  • X.509 is a complex standard and complex technology is not easy to deploy on a large-scale. Use a specific profile of X.509 and validate it in a narrow set of implementations.

  • Web PKI is mostly defined by RFC 5280 and refined by the CA/Browser Forum. It’s hierarchical, based on trusting authorities, and for some such authorities a big cash cow.

  • Web PKI being a money-spinner, we also have an alternative. Let’s Encrypt is a free, automated, and open Certificate Authority.

  • Lost keys are also an issue for individuals that rely on encrypted data. Lost keys restrict access to messages, and these messages are unavailable forever unless the cryptographic algorithm is weak and can be cracked.
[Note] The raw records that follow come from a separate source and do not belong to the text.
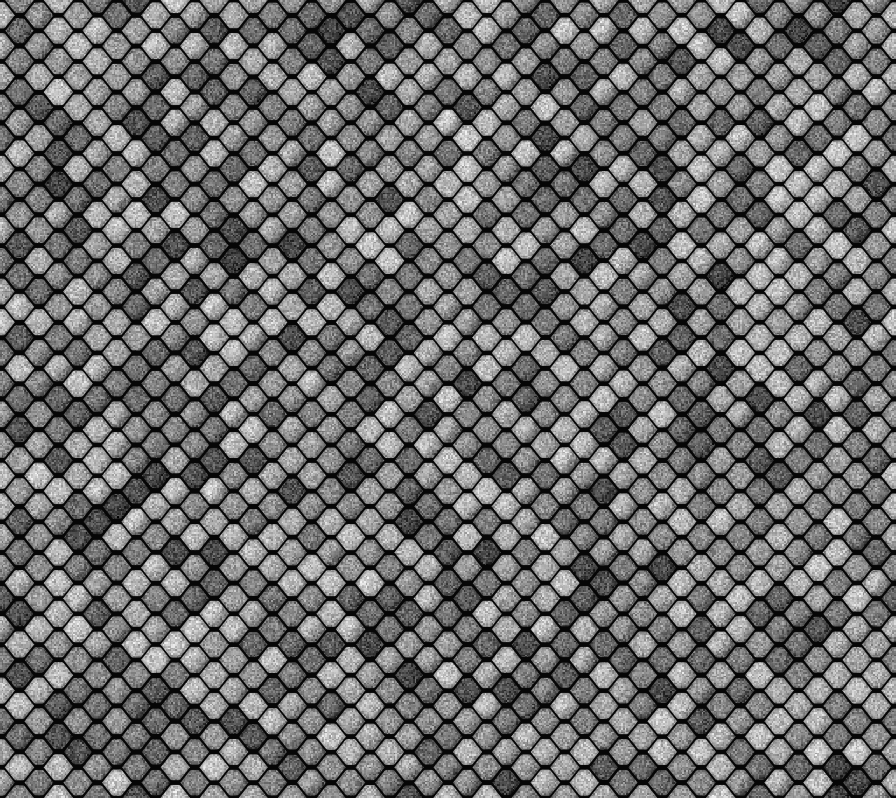
Reproduce this pattern procedurally as a Shadertoy shader.

```glsl
// Grainy grey hexagonal scales in staggered columns over a black ground.

const vec2 REPEATS = vec2(46.0, 26.0);    // columns across, scales down
const vec2 GRAIN_CELLS = vec2(512.0, 456.0);
const float ROW_HEIGHT = 1.576;           // in column widths
const float SIDE_APOTHEM = 0.597;
const float FLAT_APOTHEM = 0.672;
const float CORNER_ROUNDING = 0.07;
const vec3 GROUND = vec3(0.025);

float hash(vec2 p) {
    vec3 q = fract(p.xyx * 0.1031);
    q += dot(q, q.yzx + 33.33);
    return fract((q.x + q.y) * q.z);
}

float smoothMax(float a, float b, float k) {
    float h = max(k - abs(a - b), 0.0) / k;
    return max(a, b) + 0.25 * k * h * h;
}

// Signed distance to a hexagon with flat top and bottom.
float hexagon(vec2 p, float inset) {
    vec2 sideNormal = normalize(vec2(1.0, 0.5 * ROW_HEIGHT));
    float side = dot(abs(p), sideNormal) - SIDE_APOTHEM;
    float flatEdge = abs(p.y) - FLAT_APOTHEM;
    return smoothMax(side, flatEdge, CORNER_ROUNDING) + inset;
}

// Centred, bell-shaped speckle in the range -1 to 1.
float speckle(vec2 cell) {
    return hash(cell + 17.0) + hash(cell + 251.0) - 1.0;
}

// Grey of one scale: own tone, soft rim and a shadow at lower right.
float scaleTone(vec2 local, vec2 id, float dist, float height) {
    float tone = mix(0.24, 0.77, height);
    float rim = smoothstep(0.0, 0.22, -dist);
    float slope = dot(local, normalize(vec2(0.75, 0.65)));
    float shadow = smoothstep(-0.2, 0.65, slope);
    float depth = mix(0.06, 0.5, pow(hash(id + 73.0), 2.0));
    return tone * mix(0.78, 1.0, rim) * (1.0 - depth * shadow) + 0.025;
}

void mainImage(out vec4 fragColor, in vec2 fragCoord) {
    vec2 uv = fragCoord / iResolution.xy;
    vec2 p = vec2(uv.x, 1.0 - uv.y) * REPEATS;
    float pixel = REPEATS.x / iResolution.x;

    // Pick the nearer scale from the two adjoining columns.
    float nearest = 1e3;
    vec2 local = vec2(0.0);
    vec2 id = vec2(0.0);
    float height = 0.0;
    for (int i = 0; i < 2; i++) {
        float column = floor(p.x) + float(i);
        float stagger = 0.5 - 0.5 * mod(column, 2.0);
        float row = floor(p.y - stagger + 0.5);
        vec2 q = vec2(p.x - column, (p.y - stagger - row) * ROW_HEIGHT);
        vec2 candidate = mod(vec2(column, row), REPEATS);
        float lift = pow(hash(candidate + 5.0), 0.6);
        float dist = hexagon(q, 0.04 * (1.0 - lift));
        if (dist < nearest) {
            nearest = dist;
            local = q;
            id = candidate;
            height = lift;
        }
    }

    // Grain fades out in the ground.
    float tone = scaleTone(local, id, nearest, height);
    tone += 0.2 * speckle(floor(uv * GRAIN_CELLS));
    float cover = 1.0 - smoothstep(-0.6 * pixel, 0.6 * pixel, nearest);
    vec3 color = mix(GROUND, vec3(clamp(tone, 0.0, 1.0)), cover);
    fragColor = vec4(color, 1.0);
}
```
  • Enter the Internet of Things (IoT), the Internet of Everything (IoE) and the Industrial Internet: all the devices that want confidentiality, integrity and authentication related to their identity and that of others too: implanted medical devices, robots on the plant floor, smart light bulbs, …

  • We have a veritable explosion of checks and balances, not to mention issuances, revocations and expirations … problems, old ones not solved and new ones.

  • SSL and PKI infrastructures are essential components in client device security, because they are used to bootstrap into higher-level security services such as software updates and digital signature services. Their vulnerability puts other security services at risk.

  • Internal PKI is PKI we run ourselves, for our own stuff: infrastructures with services, containers, and VMs; applications; endpoints like laptops and phones; and any other code or device we want to identify.

  • Use only the minimal set of features in certificates and PKI; That is to use the binding of an identifier and name to a key pair and understand whether the certificate may sign other certificates or not. No additional attributes should be relied on, no complex path validations allowed.

  • SSL refers to Secure Socket Layer. It is a protocol for providing security to connections between a server and a client and uses cryptography and hashing to provide confidentiality, integrity, and endpoint authentication to connections between a server and a client. It has a lot of known security bugs of its own.

  • TLS refers to Transport Layer Security, and is the successor of SSL, which includes bug fixes and improvements over SSL. SSL came up to versions 3.0 and after that the name was changed to TLS. Hence, often TLS/SSL is used.